Plant A produces 40% of the company's pin volume and 67% of the company's defective pins

Plant B produces 60% of the company's total volume and 33% of the total defective pins

What is the probability a defective pin comes from plant A? and probability it comes from plant B?

Here is the exact language. Thanks again

The company has two factories, the older of which produces 40% of the total output. This means that a pin picked up at random has a 40% probability of coming from the old factory, whether it is defective or perfect; this is the prior probability. We find that the older factory's defective rate is twice that found in the newer factory. If a customer calls and complains about finding a defective pin, which of the two factories should the manager call?

The prior probability would suggest that the defective pin was most likely to have come from the new plant, which produces 60% of the total. On the other hand, that plant produces only one-third of the company's total of defective pins. When we revise the priors to reflect this additional information, the probability that the new plant made the defective pin turns out to be only 42.8%; there is a 57 .2% probability that the older plant is the culprit. This new estimate becomes the posterior probability.

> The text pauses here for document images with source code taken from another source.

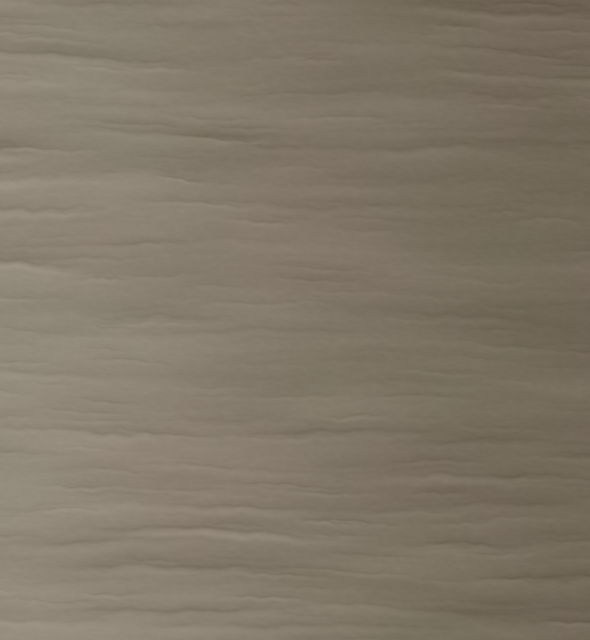
This texture is drawn by a WebGL 1 fragment shader. Its source:

```glsl
precision highp float;
// Soft taupe surface with fine horizontal wrinkles, lit from the left.
// A slanted light gradient carries layered-sine bands, scattered creases
// (one per grid cell), faint warm and green patches, and cellular grain.
uniform vec2 u_resolution;

vec2 hash2(vec2 p) {
  return fract(sin(vec2(dot(p, vec2(127.1, 311.7)),
                        dot(p, vec2(269.5, 183.3)))) * 43758.545);
}

// Distance to the nearest scattered point
float cellular(vec2 p) {
  vec2 cell = floor(p);
  float nearest = 2.0;
  for (int j = -1; j <= 1; j++) {
    for (int i = -1; i <= 1; i++) {
      vec2 id = cell + vec2(float(i), float(j));
      nearest = min(nearest, length(id + hash2(id) - p));
    }
  }
  return nearest;
}

// Slow irregular waves, roughly -1 to 1
float waves(vec2 p) {
  float sum = 0.0;
  float amp = 0.5;
  for (int i = 0; i < 4; i++) {
    p = mat2(0.8, 0.6, -0.6, 0.8) * p * 1.6 + 1.7;
    sum += amp * sin(p.x + 1.3 * sin(p.y)) * cos(0.7 * p.y);
    amp *= 0.65;
  }
  return sum;
}

// Broad horizontal bands that bend and fade along their length
float bands(vec2 p) {
  float sum = 0.0;
  for (int i = 0; i < 6; i++) {
    float k = float(i);
    float freq = 23.0 * pow(1.47, k);
    float bend = 1.6 * sin(p.x * (3.1 + 1.5 * k) + k * 2.3 + p.y * 7.0);
    float fade = 0.5 + 0.5 * sin(p.x * (5.0 + 2.0 * k) + p.y * (9.0 + 5.0 * k) + k * 4.1);
    sum += fade * sin(p.y * freq + bend + k * 1.9) * pow(0.88, k);
  }
  return sum * 0.4;
}

float bump(float x) {
  return exp(-x * x);
}

// Tapered wrinkles: a thin dark fold, a soft shadow above, a lit edge below
float creases(vec2 p, vec2 size, float seed) {
  vec2 cell = floor(p / size);
  float sum = 0.0;
  for (int j = -1; j <= 1; j++) {
    for (int i = -1; i <= 1; i++) {
      vec2 id = cell + vec2(float(i), float(j));
      vec2 place = hash2(id + seed);
      vec2 kind = hash2(id + seed + 57.3);
      vec2 d = p - (id + place) * size;
      float along = d.x / (size.x * mix(0.4, 0.95, kind.x));
      float taper = pow(max(1.0 - along * along, 0.0), 1.5);
      float wander = 0.05 * sin(along * 5.0 + place.x * 40.0)
                   + 0.03 * sin(along * 17.0 + kind.y * 30.0);
      float y = d.y / size.y + wander + along * (kind.y - 0.4) * 0.3;
      float strength = 0.15 + 0.85 * kind.y * kind.y;
      float lit = bump((y + 0.24) / 0.14) * mix(0.2, 0.9, place.y);
      float fold = 0.75 * bump(y / 0.075) + 0.4 * bump((y - 0.17) / 0.22);
      sum += taper * strength * (lit - fold);
    }
  }
  return sum;
}

void main() {
  vec2 uv = gl_FragCoord.xy / u_resolution;
  vec2 p = gl_FragCoord.xy / u_resolution.y;

  // Light falling off towards the right, most at the top
  float shade = uv.x + 0.14 * (uv.y - 0.5) + 0.08 * waves(p * vec2(1.6, 2.4));
  vec3 color = mix(vec3(0.581, 0.544, 0.488), vec3(0.450, 0.410, 0.350),
                   smoothstep(-0.25, 1.2, shade) * 1.12 - 0.04);

  // Warm and green patches, and uneven brightness
  float patches = waves(p * vec2(5.0, 5.6) + 4.0);
  color += vec3(0.006, -0.003, 0.003) * patches;
  color += 0.020 * waves(p * vec2(3.0, 14.0) + 2.0);

  // Relief, calmer in the middle of the right side
  float calm = smoothstep(0.45, 0.75, uv.x) * smoothstep(0.42, 0.2, abs(uv.y - 0.5));
  float presence = (0.9 + 0.4 * waves(p * vec2(4.0, 5.0) + 9.0)) * (1.0 - 0.35 * calm);
  vec2 warped = p + vec2(0.0, 0.006 * sin(p.x * 9.0 + p.y * 13.0)
                            + 0.0010 * sin(p.x * 47.0 + p.y * 61.0)
                            + 0.0006 * sin(p.x * 139.0 - p.y * 83.0));
  float relief = 0.031 * bands(warped);
  relief += 0.054 * creases(warped, vec2(0.28, 0.043), 3.0);
  relief += 0.040 * creases(warped + 0.31, vec2(0.12, 0.022), 21.0);

  // Faint slanted grain, coarse and fine
  float grain = cellular(vec2(p.x * 55.0 + p.y * 35.0, p.y * 120.0)) - 0.45;
  float fine = cellular(vec2(p.x * 110.0 - p.y * 60.0, p.y * 210.0)) - 0.45;
  color += relief * presence + 0.014 * grain + 0.009 * fine;

  gl_FragColor = vec4(color, 1.0);
}
```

Do you see that your paraphrase means something entirely different from the original?

You were right that plant A produces 40% of the pins and plant B produces 60%; but the first paragraph does

**not** say that plant A produces 67% of the total number of defective pins. It says that the rate of defective pins from each factory are in the ratio 2:1, but that does not make them 2/3 and 1/3 (much less the rounded values 0.67 and 0.33!), because they are not complements.

If the second paragraph here is from the book, then

the book is wrong. Plant B does

**not** produce 1/3 of the company's defective pins! (In fact, their conclusion means that 42.8% of the defective pins come from plant B, as I pointed out initially.) Who wrote this?

Rather, suppose that the defective rate for plant B is r, and for plant A is 2r. That is, P(defective | B) = r, and P(defective | A) = 2r.

Put that in the Bayes formula as given to you by pka, and see what you get. (The variable r will drop out.)